This Day in History: Battle of Burke County Jail
On this day in 1779, a group of American patriots holds off a contingent of British soldiers at the Burke County Jail in Georgia, despite being badly outnumbered.
By this point in the Revolution, the British were frustrated with the status of the war in the North. They decided to pursue a new strategy: A fair number of Loyalists lived in the South. The British hoped to win a few significant southern victories, thus helping these Loyalists to regain control of the southern state governments. The British would then establish a southern base from which they could work to crush the remaining rebellion in the North. They got off to a good start with a victory in Savannah, Georgia, in late 1778. Their next target was Augusta.

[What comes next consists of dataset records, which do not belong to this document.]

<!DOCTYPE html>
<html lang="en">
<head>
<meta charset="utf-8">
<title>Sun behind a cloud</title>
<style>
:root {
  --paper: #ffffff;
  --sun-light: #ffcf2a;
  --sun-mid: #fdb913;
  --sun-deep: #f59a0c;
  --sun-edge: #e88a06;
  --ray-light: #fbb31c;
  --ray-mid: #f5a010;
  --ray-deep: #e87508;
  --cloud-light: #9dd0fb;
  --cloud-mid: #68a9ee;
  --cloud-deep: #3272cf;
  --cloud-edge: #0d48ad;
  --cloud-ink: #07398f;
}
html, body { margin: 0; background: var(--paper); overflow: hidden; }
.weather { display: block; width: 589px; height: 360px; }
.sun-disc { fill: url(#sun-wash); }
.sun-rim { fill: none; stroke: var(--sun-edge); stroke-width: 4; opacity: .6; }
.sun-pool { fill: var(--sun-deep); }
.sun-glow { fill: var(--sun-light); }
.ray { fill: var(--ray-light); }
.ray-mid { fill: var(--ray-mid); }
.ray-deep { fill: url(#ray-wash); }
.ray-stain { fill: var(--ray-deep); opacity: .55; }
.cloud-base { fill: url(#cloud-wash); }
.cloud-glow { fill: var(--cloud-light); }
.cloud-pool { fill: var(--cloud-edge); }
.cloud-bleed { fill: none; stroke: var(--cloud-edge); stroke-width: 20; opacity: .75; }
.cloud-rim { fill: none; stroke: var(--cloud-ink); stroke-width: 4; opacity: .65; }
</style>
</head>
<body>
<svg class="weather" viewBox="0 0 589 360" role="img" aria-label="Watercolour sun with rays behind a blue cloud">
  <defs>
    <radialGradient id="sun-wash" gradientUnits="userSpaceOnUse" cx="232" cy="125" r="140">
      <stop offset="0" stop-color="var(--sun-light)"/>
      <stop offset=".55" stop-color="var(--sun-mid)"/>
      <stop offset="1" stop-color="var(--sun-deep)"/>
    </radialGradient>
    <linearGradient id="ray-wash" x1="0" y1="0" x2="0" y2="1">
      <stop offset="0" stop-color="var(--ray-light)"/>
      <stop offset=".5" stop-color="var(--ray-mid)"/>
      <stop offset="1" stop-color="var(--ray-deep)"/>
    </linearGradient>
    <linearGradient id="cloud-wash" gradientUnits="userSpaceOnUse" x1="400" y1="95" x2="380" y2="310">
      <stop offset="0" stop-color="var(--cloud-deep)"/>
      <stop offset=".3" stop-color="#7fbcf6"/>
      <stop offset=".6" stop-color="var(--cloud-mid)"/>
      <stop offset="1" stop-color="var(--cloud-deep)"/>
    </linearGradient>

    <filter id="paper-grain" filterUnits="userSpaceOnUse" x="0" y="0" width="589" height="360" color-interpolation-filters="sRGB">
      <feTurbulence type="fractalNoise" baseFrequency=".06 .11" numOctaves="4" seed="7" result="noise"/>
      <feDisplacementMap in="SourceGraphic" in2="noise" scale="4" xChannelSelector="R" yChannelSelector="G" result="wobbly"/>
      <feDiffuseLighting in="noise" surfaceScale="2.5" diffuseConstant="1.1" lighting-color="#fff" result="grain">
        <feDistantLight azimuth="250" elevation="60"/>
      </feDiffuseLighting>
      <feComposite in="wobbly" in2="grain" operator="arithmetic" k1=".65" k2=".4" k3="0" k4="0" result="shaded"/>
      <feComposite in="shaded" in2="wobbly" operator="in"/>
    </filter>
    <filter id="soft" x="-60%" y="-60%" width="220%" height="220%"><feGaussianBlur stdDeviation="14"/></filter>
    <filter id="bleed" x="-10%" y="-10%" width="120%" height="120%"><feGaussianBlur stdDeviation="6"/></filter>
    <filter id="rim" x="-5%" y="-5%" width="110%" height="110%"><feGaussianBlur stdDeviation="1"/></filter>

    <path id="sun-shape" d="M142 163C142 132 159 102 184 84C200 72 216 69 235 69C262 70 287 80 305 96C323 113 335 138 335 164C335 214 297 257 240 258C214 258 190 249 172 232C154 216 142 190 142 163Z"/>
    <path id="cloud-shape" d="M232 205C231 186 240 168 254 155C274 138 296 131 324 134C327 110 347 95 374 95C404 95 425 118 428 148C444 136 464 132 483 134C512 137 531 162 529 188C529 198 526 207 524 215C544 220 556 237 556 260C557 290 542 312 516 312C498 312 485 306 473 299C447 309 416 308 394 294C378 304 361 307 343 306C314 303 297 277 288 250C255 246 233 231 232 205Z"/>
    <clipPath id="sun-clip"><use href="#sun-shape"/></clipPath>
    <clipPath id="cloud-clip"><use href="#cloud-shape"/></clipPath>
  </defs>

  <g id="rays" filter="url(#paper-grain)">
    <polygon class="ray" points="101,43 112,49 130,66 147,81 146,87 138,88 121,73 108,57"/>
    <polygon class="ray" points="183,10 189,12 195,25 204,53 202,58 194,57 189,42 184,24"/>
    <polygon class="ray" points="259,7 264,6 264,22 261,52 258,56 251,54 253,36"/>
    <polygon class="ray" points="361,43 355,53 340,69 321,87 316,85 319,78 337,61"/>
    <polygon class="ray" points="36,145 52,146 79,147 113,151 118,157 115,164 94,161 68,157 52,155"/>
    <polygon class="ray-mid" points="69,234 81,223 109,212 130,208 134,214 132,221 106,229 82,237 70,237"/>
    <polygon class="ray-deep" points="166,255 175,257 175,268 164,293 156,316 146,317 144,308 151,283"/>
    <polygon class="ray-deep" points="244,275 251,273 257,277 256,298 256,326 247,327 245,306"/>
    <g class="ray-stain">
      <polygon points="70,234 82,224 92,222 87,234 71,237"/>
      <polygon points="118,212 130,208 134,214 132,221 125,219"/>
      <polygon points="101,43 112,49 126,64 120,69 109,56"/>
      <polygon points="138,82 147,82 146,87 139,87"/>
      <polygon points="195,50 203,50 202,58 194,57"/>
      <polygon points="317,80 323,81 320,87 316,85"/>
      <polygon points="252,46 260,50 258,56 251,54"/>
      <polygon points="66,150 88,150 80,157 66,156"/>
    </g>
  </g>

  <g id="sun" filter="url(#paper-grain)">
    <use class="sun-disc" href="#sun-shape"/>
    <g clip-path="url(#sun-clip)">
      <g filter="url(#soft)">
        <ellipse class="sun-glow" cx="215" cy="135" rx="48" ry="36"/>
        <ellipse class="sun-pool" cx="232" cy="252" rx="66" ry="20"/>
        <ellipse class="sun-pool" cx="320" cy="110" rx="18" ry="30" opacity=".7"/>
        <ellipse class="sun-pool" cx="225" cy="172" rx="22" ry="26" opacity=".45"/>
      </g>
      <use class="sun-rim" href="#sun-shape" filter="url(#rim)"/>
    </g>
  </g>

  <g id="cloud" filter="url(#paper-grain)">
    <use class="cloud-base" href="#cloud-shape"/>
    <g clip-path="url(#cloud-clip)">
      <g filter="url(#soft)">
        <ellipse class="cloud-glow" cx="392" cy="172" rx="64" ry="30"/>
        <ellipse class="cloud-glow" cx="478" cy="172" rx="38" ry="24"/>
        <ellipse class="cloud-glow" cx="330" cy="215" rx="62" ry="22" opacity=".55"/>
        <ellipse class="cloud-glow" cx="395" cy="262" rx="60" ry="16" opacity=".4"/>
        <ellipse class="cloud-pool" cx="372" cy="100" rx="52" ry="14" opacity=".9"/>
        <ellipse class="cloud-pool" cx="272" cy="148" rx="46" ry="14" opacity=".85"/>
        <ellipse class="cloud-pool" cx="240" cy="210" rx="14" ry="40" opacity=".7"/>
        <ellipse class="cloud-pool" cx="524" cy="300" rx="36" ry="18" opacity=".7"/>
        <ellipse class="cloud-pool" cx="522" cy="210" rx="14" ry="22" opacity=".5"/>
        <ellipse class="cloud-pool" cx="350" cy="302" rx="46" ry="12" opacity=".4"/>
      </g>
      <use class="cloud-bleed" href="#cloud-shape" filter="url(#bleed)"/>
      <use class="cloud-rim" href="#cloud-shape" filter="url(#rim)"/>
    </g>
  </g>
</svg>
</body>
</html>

In mid-January, a group of Patriots gathered at the Burke County Jail, just south of Augusta. They wanted to plan their next move.
Unfortunately, the British heard of the meeting. A detachment of roughly 230 British soldiers was sent to deal with the 120 Patriots at the jail. (The British may also have wanted to free Loyalists being held in the jail.) The British attacked on the morning of the 26th, maybe while the Americans were still sleeping. Amazingly, the Patriots nevertheless managed to hold the British off for the entire duration of the day. The British soldiers ended up withdrawing and rejoining the main British army, which was on its way to attack Augusta.
The Battle of Burke County Jail was not exactly a victory. Perhaps it was a draw? The British still managed to capture Augusta a few days later, and the war was not great for the Patriots in the South for a while afterwards. (The Battle of Cowpens, two years later, was one turning point! See January 17 history post.)
This battle was a relatively small one in the grand scheme of things, which admittedly makes details on it kind of difficult to find. And yet it remains a good example of the determination that characterized so many of our ancestors, even in the face of an imposing British army.
Edward J. Cashin, The King's Ranger: Thomas Brown and the American Revolution on the Southern Frontier (1999)
Georgia: Comprising Sketches of Counties, Towns, Events, Institutions, and Persons Arranged in Cyclopedic Form (Allen Daniel Candler & Clement Anselm Evans eds., 1906)
Robert Scott Davis, Portraits of Southern Partisans: Likenesses of Thomas Brown and Elijah Clarke (Apr. 15, 2013)
Spencer Tucker, Almanac of American Military History (2012) (volume 1)
Terry M. Mays, Historical Dictionary of the American Revolution (2d ed. 2009)